By Anne Maxfield, Accidental Locavore
There aren’t many chefs who can say they oversaw the first dish that went out of their restaurant and the last one. Especially when that was a span of more than 50 years ago.
But few chefs are John Novi.
In 1969, he opened the DuPuy Canal House in High Falls, a few years earlier than more well-known West Coast “American cooking ” restaurants such as Chez Panisse, and predated the farm-to-table movement by about 50 years (we have him to thank—or curse—for introducing kale to menus as early as 1985).
Only eight months after opening, Craig Claiborne of the NY Times awarded DuPuy Canal House their top honor—four stars—and the restaurant went from feeding about twenty people a night to 120 or more.

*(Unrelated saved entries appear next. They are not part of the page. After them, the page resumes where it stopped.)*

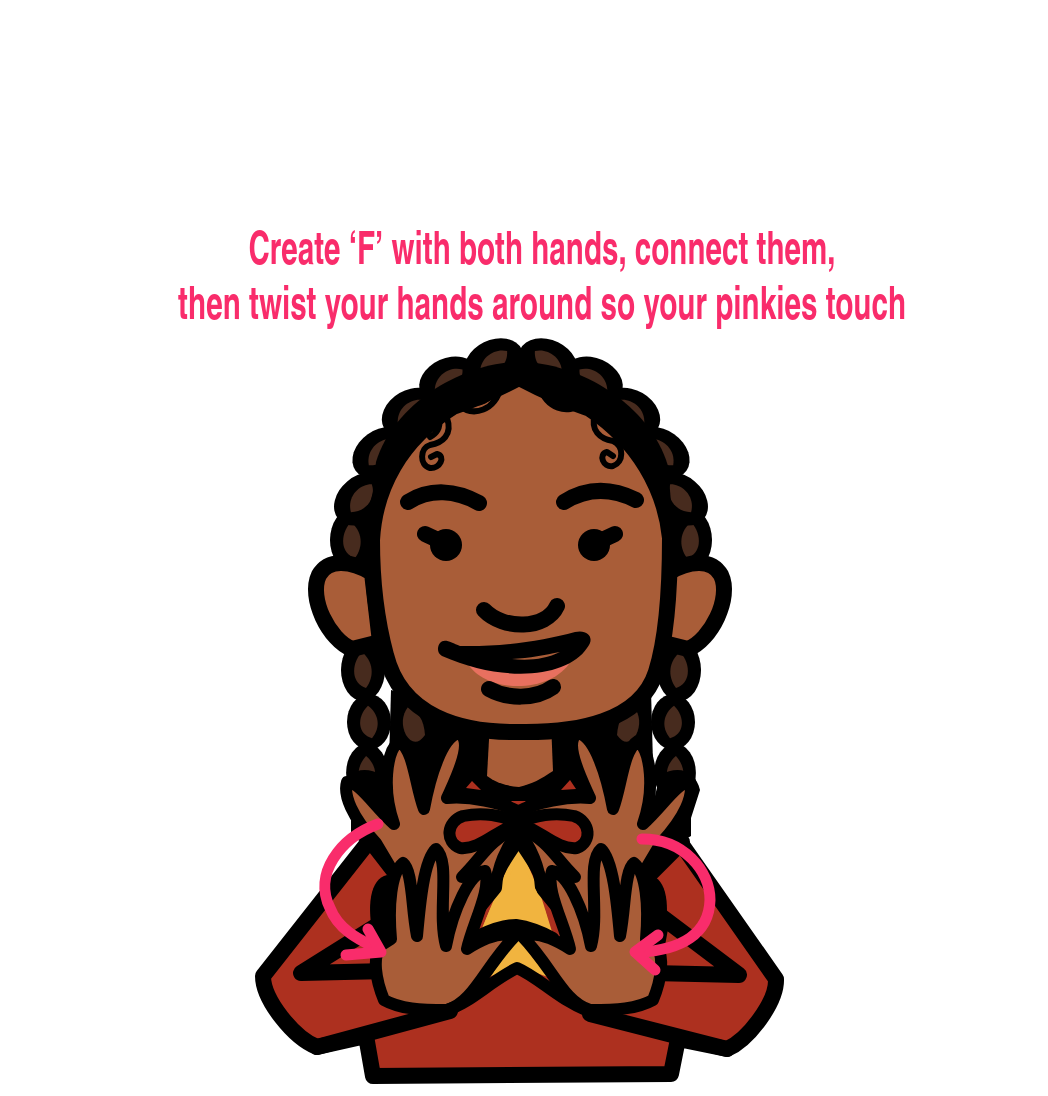
<!DOCTYPE html>
<html lang="en">
<head>
<meta charset="utf-8">
<title>Sign card</title>
<style>
:root{--paper:#fff;--ink:#000;--skin:#a95d38;--braid:#472b1e;--shirt:#ad301f;--star:#f1b43f;--lip:#e8705f;--pink:#f92c6b}
html,body{margin:0;background:var(--paper);overflow:hidden}
svg{display:block;width:1048px;height:1096px}
.instruction{font:bold 46px "TeX Gyre Heros Cn","Roboto",sans-serif;fill:var(--pink)}
.outlined{stroke:var(--ink);stroke-width:16;stroke-linejoin:round;stroke-linecap:round}
.line{fill:none}
.skin{fill:var(--skin)}
.shirt{fill:var(--shirt)}
.star{fill:var(--star)}
.ink{fill:var(--ink)}
.strand{fill:var(--braid)}
.lip{fill:var(--lip)}
.hand{stroke-width:12}
.curl{stroke-width:6}
.arrow{fill:none;stroke:var(--pink);stroke-width:11;stroke-linecap:round;stroke-linejoin:round}
</style>
</head>
<body>
<svg viewBox="0 0 1048 1096" role="img" aria-label="A girl with braids signing with both hands">
<defs>
  <g id="bead">
    <ellipse class="ink" rx="31" ry="23"/>
    <path class="strand" d="M-17 3C-10-12 8-13 17-5C12 8-4 13-17 3Z"/>
  </g>
  <g id="hanging-bead">
    <ellipse class="ink" rx="22" ry="31"/>
    <path class="strand" d="M-1-18C10-9 12 6 3 18C-11 14-13-5-1-18Z"/>
  </g>
  <g id="braid">
    <use href="#hanging-bead" transform="translate(352 540)"/>
    <use href="#bead" transform="translate(362 499) rotate(-40)"/>
    <use href="#bead" transform="translate(381 453) rotate(-35)"/>
    <use href="#bead" transform="translate(411 413) rotate(-30)"/>
    <use href="#bead" transform="translate(449 381) rotate(-24)"/>
    <use href="#bead" transform="translate(494 363) rotate(-26)"/>
    <use href="#hanging-bead" transform="translate(363 670)"/>
    <use href="#hanging-bead" transform="translate(369 722) scale(1 .9)"/>
    <use href="#hanging-bead" transform="translate(367 773) scale(.95)"/>
    <path class="ink" d="M342 790C346 772 362 764 382 775L398 842L372 848L351 836V818Z"/>
    <path class="ink" d="M391 690L480 715V800L388 800Z"/>
    <path class="strand" d="M408 707C418 711 424 720 425 735C418 745 411 743 406 735C401 725 402 715 408 707Z"/>
  </g>
  <g id="ear">
    <path class="outlined skin" d="M372 573C350 560 328 559 319 575C308 598 329 640 352 649L380 642Z"/>
  </g>
  <g id="upper-hand">
    <path class="outlined hand skin" d="M398 880L376 843C352 817 343 795 347 782C360 782 374 806 394 824C382 790 386 752 399 741C414 750 415 785 424 809C430 776 442 737 459 733C475 742 455 780 447 798C470 796 500 802 520 812V830C506 846 497 868 496 888L470 920L420 930Z"/>
    <path class="outlined hand shirt" d="M518 823C503 815 482 812 463 816C446 822 445 842 460 848C480 850 494 832 518 823Z"/>
    <path class="outlined line hand" d="M516 829C488 840 482 858 462 877"/>
    <path class="outlined line hand" d="M520 838C510 854 498 868 492 890"/>
  </g>
  <g id="lower-hand">
    <path class="ink" d="M387 875C370 879 366 906 374 940L392 952L402 935L399 881Z"/>
    <path class="outlined hand skin" d="M384 1000C375 978 373 958 380 946L391 939C388 905 391 873 403 863C413 871 411 906 417 936C420 902 424 860 436 849C451 862 437 912 446 946C453 910 470 872 485 871C492 889 472 925 467 949C481 940 499 931 515 936C484 968 474 1002 447 1010C421 1010 400 1009 384 1000Z"/>
  </g>
</defs>

<g class="instruction" text-anchor="middle">
  <text x="542" y="264" textLength="587" lengthAdjust="spacingAndGlyphs">Create ‘F’ with both hands, connect them,</text>
  <text x="542" y="319" textLength="728" lengthAdjust="spacingAndGlyphs">then twist your hands around so your pinkies touch</text>
</g>

<g id="hair">
  <use href="#braid"/>
  <use href="#braid" transform="translate(1042) scale(-1 1)"/>
</g>

<g id="torso">
  <path class="outlined shirt" d="M470 787L370 840L263 976C263 1000 294 1038 317 1047L366 1036L373 1076L671 1074L678 1039L727 1049C748 1040 777 1002 776 979L680 842L570 785C550 800 490 800 470 787Z"/>
  <path class="outlined line" d="M317 1047L450 1011M727 1049L590 1014"/>
  <path class="outlined line" d="M370 840L404 884M682 842L640 884"/>
  <path class="outlined shirt" d="M376 926L301 973L388 971ZM662 917L739 975L652 973Z"/>
</g>

<g id="neck">
  <path class="ink" d="M452 715H588L582 796L519 808L455 792Z"/>
  <path class="skin" d="M490 722H551L553 771C541 779 532 784 519 787C507 786 496 783 487 776Z"/>
  <path class="shirt" d="M472 781L481 790L466 788ZM570 780L576 789L561 790ZM511 801H526L518 808Z"/>
</g>

<g id="ears">
  <use href="#ear"/>
  <use href="#ear" transform="translate(1040) scale(-1 1)"/>
</g>

<g id="head">
  <path class="ink" d="M519 362C468 362 395 400 376 462L364 575H677L668 466C650 405 580 362 519 362Z"/>
  <path class="outlined skin" d="M519 378C500 388 480 398 453 407C400 440 375 488 372 540C372 582 376 618 386 655C401 716 460 733 519 732C577 733 640 722 656 672C666 640 670 590 670 538C665 488 638 441 590 409C563 400 538 388 519 378Z"/>
  <g class="outlined line curl">
    <path d="M458 405C474 418 495 410 501 387M468 401C480 406 490 399 494 390"/>
    <path d="M582 403C568 416 546 408 540 387M574 399C562 404 552 397 548 390"/>
    <path d="M447 418C453 435 442 443 430 445C420 448 419 465 430 468C440 469 446 456 437 454L431 457M439 419C441 428 436 434 430 437"/>
    <path d="M595 415C590 430 600 439 613 441C624 446 624 462 613 466C603 468 598 454 607 452L613 456M606 418C604 425 609 431 615 434"/>
  </g>
  <path class="outlined line" d="M408 502C430 488 456 490 479 503M564 502C588 487 612 488 636 500"/>
  <circle class="ink" cx="446" cy="545" r="16"/>
  <circle class="ink" cx="594" cy="545" r="16"/>
  <path class="outlined line" d="M425 534L440 541M615 534L600 541"/>
  <path class="outlined line" d="M484 610C503 630 546 630 557 606"/>
  <path class="lip" d="M466 660C480 693 550 696 571 661Z"/>
  <path class="ink" d="M440 643C444 638 451 642 460 646C500 647 543 641 575 632C589 629 595 639 587 648C567 678 503 683 442 656C437 653 437 647 440 643Z"/>
  <path class="skin" d="M512 659C530 658 545 655 560 652C546 659 529 661 512 659Z"/>
  <path class="outlined line" d="M489 689C507 699 535 700 553 687"/>
</g>

<g id="star">
  <path class="star" d="M518 842L497 892L478 938L516 929L554 938L540 893Z"/>
  <path class="star" d="M516 936L489 977L516 966L548 977Z"/>
</g>

<g id="hands">
  <use href="#upper-hand"/>
  <use href="#upper-hand" transform="translate(1037) scale(-1 1)"/>
  <path class="star" d="M518 856L502 894C494 898 490 908 480 936C495 927 507 922 517 922C530 924 541 930 552 936L545 910C540 906 538 898 537 892Z"/>
  <path class="outlined line hand" d="M480 935C495 928 506 925 516 925C530 927 542 932 553 938"/>
  <use href="#lower-hand"/>
  <use href="#lower-hand" transform="translate(1037) scale(-1 1)"/>
  <path class="star" d="M516 946L494 972L517 962L542 974Z"/>
  <path class="outlined line hand" d="M447 1010C470 1003 488 983 517 968C540 978 556 998 590 1012"/>
</g>

<g id="twist-arrows" class="arrow">
  <path d="M378 824C340 838 313 874 330 908C338 929 358 939 374 947"/>
  <path d="M368 929L381 952L346 955"/>
  <path d="M642 839C684 839 710 871 710 900C709 934 681 950 640 952"/>
  <path d="M658 935L635 952L655 970"/>
</g>
</svg>
</body>
</html>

I recently attended a presentation and dinner at Mohonk Mountain House with Editor-in-Chief Laurie Szostak and Susan Marano Feldman of the OHV sales team. Mohonk Consultations was honoring Chef Novi with the Distinguished Achievement Award.
The event was sold out, and the love for Chef Novi was apparent throughout the evening.
It started out with a 1984 AT&T film about the restaurant and the man behind it. You see Chef Novi (with a huge mustache) carefully plating meals in a kitchen filled with perfectly polished copper pots.
From the various speakers, we learned all the insider stories behind DuPuy Canal House, and how Chef Novi affected so many lives.
One of my favorite stories was about an important party that was held at the restaurant. After dinner and dessert, there was supposed to be a chocolate cake. Somehow in the chaos that is any kitchen, there was no cake. Chef Novi dispatched his dishwasher to the local store for a dozen Devil Dogs and added some more chocolate to melt in the double boiler. They cut the ends of the Devil Dogs, shaped them into a rectangular cake, covered them with the melted chocolate and served it. The host thanked them profusely for dinner and praised the cake, saying, “It tasted like a gourmet take on a Devil Dog.”
And while he’s been described as “the father of American cooking” (to which he retorts, “Only American cooking?”), John Novi has many other talents. He’s an accomplished artist, creating landscapes of the houses and farms in the Hudson Valley. He did much of the work restoring the Canal House, digging out the basement, laying stones for a brick oven and adding an extension to the original building. In the beginning, because he didn’t have money to replace the many mullioned windows, he carefully recreated the look of the originals using masking tape for the look of 12-over-12 windows.
Since the beginning, he’s been passionate about supporting local farms, and now, with the award from Mohonk Consultations, he’s putting his money where his mouth is and choosing Rondout Valley Growers, a farmer-led nonprofit, as the beneficiary of his award.
What’s next on his plate? Chef Novi is working with SUNY Ulster to create a culinary program, hoping to become adept at cheesemaking and, with the help of his four grandchildren, making “slime” that may soon be the hand sanitizer at a restaurant table near you.